(via Boing Boing) My idea of the perfect town features as a main central location a massive library, with public computers, as many books as the place can handle, and space for people to get together, teach each other, and generally live their lives through an academic window.

It may not be exactly that, but McAllen, Texas has a new library that's certainly big enough.  When the local WalMart moved to a larger location, they took over the warehouse and turned it into a massive public library.

It looks beautiful, and I bet it's a lot more comfortable than my local library.  WalMart has much more consistent motivation than local governments to make people want to stay in their buildings for a long time.

 "In a city like McAllen, with cartel violence across the river (less than 10 miles away from the library), I think it's amazing that the city is devoting resources to a) not only saving a large and conspicuous piece of property from decline and vandalism, but b) diverting those resources into youth and the public trust," [Adriana] Ramirez writes.

[Trigger warning] Texas possible murder case

(via SourceFed, CNN) There was an event a few days ago in Shiner, Texas, in which a man allegedly found a man molesting his five year old daughter.  The father beat that man into submission, and, it turned out, to death.

The question that both the CNN article and SourceFed raised was, should the man be charged?

I didn't know what to think about that -- and that bothered me.  It seemed like a pretty big deal, and the issues surrounding it make me feel like it demands a forceful response.  Certainly, a lot of people have the very strong reaction that the man should absolutely not be punished.

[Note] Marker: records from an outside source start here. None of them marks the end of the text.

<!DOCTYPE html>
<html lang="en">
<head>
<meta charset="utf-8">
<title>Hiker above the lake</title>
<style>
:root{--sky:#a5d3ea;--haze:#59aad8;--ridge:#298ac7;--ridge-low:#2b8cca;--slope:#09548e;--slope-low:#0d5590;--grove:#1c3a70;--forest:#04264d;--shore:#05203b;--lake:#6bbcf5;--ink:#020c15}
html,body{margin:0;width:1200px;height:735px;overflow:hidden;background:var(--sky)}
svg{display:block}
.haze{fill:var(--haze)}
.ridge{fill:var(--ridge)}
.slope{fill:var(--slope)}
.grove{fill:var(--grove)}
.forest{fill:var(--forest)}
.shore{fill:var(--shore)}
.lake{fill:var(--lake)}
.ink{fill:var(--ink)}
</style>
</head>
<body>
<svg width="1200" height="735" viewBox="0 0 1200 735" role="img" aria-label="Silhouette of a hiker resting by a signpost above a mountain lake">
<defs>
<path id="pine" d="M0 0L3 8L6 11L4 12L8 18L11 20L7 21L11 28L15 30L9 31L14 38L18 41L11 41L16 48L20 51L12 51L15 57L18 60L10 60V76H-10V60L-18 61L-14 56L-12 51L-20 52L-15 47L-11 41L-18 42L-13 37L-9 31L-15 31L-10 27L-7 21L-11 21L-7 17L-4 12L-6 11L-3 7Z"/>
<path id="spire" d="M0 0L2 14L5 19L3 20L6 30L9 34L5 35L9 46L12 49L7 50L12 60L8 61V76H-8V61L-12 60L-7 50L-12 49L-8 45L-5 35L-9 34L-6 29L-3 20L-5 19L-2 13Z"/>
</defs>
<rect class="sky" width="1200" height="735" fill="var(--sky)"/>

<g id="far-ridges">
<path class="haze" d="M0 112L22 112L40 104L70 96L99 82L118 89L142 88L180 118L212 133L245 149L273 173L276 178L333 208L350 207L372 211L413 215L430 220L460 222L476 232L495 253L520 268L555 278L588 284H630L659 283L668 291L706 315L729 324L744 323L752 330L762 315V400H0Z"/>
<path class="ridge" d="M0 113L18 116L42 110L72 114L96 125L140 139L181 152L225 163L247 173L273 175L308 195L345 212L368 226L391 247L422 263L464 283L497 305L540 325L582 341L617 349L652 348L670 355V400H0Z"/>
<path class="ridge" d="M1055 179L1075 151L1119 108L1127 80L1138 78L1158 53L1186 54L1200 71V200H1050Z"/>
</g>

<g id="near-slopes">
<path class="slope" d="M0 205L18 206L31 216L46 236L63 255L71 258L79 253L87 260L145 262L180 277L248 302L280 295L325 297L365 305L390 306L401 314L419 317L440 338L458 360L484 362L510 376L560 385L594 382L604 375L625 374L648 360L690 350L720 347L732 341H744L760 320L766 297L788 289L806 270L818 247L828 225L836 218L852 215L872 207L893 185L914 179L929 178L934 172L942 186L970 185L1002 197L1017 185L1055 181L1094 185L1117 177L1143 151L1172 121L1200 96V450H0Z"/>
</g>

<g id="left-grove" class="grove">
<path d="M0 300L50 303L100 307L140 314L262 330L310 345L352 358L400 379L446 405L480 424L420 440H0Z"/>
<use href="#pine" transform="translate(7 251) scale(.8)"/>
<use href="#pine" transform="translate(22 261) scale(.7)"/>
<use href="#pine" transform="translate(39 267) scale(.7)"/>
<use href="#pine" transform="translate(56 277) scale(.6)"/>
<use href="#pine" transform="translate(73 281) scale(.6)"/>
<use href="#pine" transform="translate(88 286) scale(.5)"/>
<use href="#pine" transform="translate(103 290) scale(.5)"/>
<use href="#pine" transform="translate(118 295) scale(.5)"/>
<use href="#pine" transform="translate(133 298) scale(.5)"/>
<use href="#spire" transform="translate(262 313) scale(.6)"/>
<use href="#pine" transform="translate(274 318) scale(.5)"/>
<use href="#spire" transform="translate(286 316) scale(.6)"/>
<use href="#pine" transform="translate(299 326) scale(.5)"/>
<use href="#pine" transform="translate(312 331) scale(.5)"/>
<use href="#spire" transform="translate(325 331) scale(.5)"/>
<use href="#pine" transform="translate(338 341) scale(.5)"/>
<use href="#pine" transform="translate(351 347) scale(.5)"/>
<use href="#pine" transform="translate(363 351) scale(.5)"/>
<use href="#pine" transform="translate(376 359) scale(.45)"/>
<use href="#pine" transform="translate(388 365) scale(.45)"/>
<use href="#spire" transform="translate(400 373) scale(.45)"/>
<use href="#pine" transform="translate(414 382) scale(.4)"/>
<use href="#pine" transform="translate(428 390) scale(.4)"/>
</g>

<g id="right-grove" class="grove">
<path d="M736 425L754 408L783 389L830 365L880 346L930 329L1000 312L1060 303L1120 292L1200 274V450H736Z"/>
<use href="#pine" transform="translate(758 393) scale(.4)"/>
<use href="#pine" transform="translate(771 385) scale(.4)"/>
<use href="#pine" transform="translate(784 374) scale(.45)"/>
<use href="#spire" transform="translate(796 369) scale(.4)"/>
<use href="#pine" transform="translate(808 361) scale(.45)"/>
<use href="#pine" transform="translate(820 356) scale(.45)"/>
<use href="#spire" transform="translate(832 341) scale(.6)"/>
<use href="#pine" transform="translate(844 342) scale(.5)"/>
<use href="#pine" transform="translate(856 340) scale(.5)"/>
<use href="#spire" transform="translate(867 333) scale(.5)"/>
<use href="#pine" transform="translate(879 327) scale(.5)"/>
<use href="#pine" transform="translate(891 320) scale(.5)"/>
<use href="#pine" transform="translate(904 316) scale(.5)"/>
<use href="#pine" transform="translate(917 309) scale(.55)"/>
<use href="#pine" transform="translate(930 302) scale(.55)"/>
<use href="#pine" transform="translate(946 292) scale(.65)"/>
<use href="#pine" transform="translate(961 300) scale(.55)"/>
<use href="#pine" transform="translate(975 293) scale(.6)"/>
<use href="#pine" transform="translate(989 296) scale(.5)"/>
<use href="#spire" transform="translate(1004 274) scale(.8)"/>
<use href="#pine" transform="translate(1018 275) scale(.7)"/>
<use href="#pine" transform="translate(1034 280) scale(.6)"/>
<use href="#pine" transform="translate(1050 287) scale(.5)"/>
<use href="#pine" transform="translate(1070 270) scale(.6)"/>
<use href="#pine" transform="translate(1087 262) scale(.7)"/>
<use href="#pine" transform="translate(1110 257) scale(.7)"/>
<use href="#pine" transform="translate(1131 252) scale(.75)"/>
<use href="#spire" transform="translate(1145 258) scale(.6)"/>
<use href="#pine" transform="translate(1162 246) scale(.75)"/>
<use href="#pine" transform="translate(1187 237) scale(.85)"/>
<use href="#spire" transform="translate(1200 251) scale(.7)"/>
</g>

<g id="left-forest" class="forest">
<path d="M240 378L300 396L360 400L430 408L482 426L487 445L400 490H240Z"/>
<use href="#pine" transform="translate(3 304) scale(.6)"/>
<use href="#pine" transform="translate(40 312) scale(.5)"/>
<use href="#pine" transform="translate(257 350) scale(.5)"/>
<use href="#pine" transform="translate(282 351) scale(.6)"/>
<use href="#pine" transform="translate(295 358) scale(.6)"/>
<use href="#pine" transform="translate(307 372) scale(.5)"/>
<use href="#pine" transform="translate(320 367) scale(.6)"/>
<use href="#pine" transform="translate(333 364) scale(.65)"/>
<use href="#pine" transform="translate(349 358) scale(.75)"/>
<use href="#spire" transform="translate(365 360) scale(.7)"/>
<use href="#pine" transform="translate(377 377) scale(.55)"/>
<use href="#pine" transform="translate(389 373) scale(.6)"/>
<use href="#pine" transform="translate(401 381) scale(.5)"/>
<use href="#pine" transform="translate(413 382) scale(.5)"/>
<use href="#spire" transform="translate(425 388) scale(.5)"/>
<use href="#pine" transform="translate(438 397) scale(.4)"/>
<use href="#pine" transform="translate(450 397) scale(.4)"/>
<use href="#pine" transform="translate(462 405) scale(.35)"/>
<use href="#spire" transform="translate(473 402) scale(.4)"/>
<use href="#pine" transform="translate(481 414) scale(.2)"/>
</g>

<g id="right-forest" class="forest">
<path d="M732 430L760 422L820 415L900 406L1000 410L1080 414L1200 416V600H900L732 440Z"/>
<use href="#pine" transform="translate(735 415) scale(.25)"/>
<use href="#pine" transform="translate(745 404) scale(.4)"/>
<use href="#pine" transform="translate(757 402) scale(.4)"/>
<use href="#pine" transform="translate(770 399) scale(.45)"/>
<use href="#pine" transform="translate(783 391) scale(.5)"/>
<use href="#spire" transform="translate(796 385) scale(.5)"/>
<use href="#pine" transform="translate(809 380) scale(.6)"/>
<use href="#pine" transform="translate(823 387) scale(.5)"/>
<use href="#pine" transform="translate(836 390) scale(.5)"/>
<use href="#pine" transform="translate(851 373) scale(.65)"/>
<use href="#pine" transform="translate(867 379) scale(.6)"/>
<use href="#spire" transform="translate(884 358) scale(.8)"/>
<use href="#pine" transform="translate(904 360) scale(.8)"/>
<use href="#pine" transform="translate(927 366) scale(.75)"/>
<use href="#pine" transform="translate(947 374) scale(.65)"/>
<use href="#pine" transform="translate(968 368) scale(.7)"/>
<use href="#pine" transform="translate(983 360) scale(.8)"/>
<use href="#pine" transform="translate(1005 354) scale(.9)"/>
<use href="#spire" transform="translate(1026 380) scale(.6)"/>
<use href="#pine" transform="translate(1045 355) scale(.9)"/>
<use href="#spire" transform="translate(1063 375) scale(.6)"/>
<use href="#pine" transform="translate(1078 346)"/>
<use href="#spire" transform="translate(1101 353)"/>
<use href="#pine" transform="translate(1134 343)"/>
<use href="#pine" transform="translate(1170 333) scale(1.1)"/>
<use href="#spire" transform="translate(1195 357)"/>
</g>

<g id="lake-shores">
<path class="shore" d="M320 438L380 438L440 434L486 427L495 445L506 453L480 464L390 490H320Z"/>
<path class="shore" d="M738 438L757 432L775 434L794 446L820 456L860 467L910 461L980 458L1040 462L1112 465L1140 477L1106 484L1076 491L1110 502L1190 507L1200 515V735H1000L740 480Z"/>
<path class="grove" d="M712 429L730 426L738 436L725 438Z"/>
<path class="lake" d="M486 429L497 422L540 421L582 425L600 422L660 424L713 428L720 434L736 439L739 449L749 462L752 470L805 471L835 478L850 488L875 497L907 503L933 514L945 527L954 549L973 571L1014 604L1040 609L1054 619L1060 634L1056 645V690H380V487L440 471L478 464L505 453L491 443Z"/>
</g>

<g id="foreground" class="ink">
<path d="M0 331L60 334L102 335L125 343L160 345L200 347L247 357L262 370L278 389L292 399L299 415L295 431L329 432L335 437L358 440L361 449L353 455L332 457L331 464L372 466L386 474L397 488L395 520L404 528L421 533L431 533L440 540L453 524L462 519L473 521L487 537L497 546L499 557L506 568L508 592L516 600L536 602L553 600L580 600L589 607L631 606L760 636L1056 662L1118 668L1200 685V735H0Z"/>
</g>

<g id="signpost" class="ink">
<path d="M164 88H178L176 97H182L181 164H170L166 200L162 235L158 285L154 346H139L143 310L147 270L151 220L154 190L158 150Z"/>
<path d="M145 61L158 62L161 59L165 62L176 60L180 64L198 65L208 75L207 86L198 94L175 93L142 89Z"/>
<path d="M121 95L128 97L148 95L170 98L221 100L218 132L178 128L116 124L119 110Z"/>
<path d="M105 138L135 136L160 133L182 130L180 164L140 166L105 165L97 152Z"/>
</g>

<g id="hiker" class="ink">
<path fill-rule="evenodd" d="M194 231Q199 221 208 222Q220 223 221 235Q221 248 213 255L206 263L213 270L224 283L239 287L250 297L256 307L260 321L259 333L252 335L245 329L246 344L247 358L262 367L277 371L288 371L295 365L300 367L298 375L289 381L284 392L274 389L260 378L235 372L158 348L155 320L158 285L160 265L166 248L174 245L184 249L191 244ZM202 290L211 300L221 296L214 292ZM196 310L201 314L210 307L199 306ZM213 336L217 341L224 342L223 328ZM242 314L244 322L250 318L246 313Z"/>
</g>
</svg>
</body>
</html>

I'm pretty good at being dispassionate, but my gut definitely pulls me towards agreement -- I find it hard to justify thinking that the father should go to jail for this.  But I also feel uncomfortable with the idea of letting that line be drawn anywhere between acceptable and unacceptable killing between civilians.  Further, if there's any time when temporary insanity makes sense as a reason someone shouldn't go to jail for a murder, it's this.

But I think I've figured out how I feel about this, and what I think should happen.  My conclusions are below the fold.

First.  There should be due process regarding determining whether the accused deceased was actually molesting the five year old girl.  This could be difficult, and might ultimately be inconclusive.  But if the state comes to a conclusion, that should inform what happens next.

If the deceased is found guilty, then the father should be tried, but I would consider it a gross injustice if he wasn't found innocent by way of temporary insanity.  The circumstances of his crime are in that case so extraordinary that it's reasonable to expect he's not a continued threat to society.  (And I have no sympathy for anyone who might recreate those circumstances.)

If the deceased is found innocent, the father should be tried, and the severity of his punishment should reflect both what he believed was happening, and how reasonable his mistake was -- he might not be safe to go free if he flies into that sort of rage any time someone's in the same room as his daughter, but if by some extraordinary series of coincidences it can be shown that the deceased was definitely innocent, but that the father was definitely justified in believing he wasn't, that's probably roughly equivalent to the deceased having been guilty, in terms of justified sentencing.

If it can't be determined whether the deceased was guilty, the trial should proceed, and I would expect the father to be found innocent, and at worst suffer a very light sentence.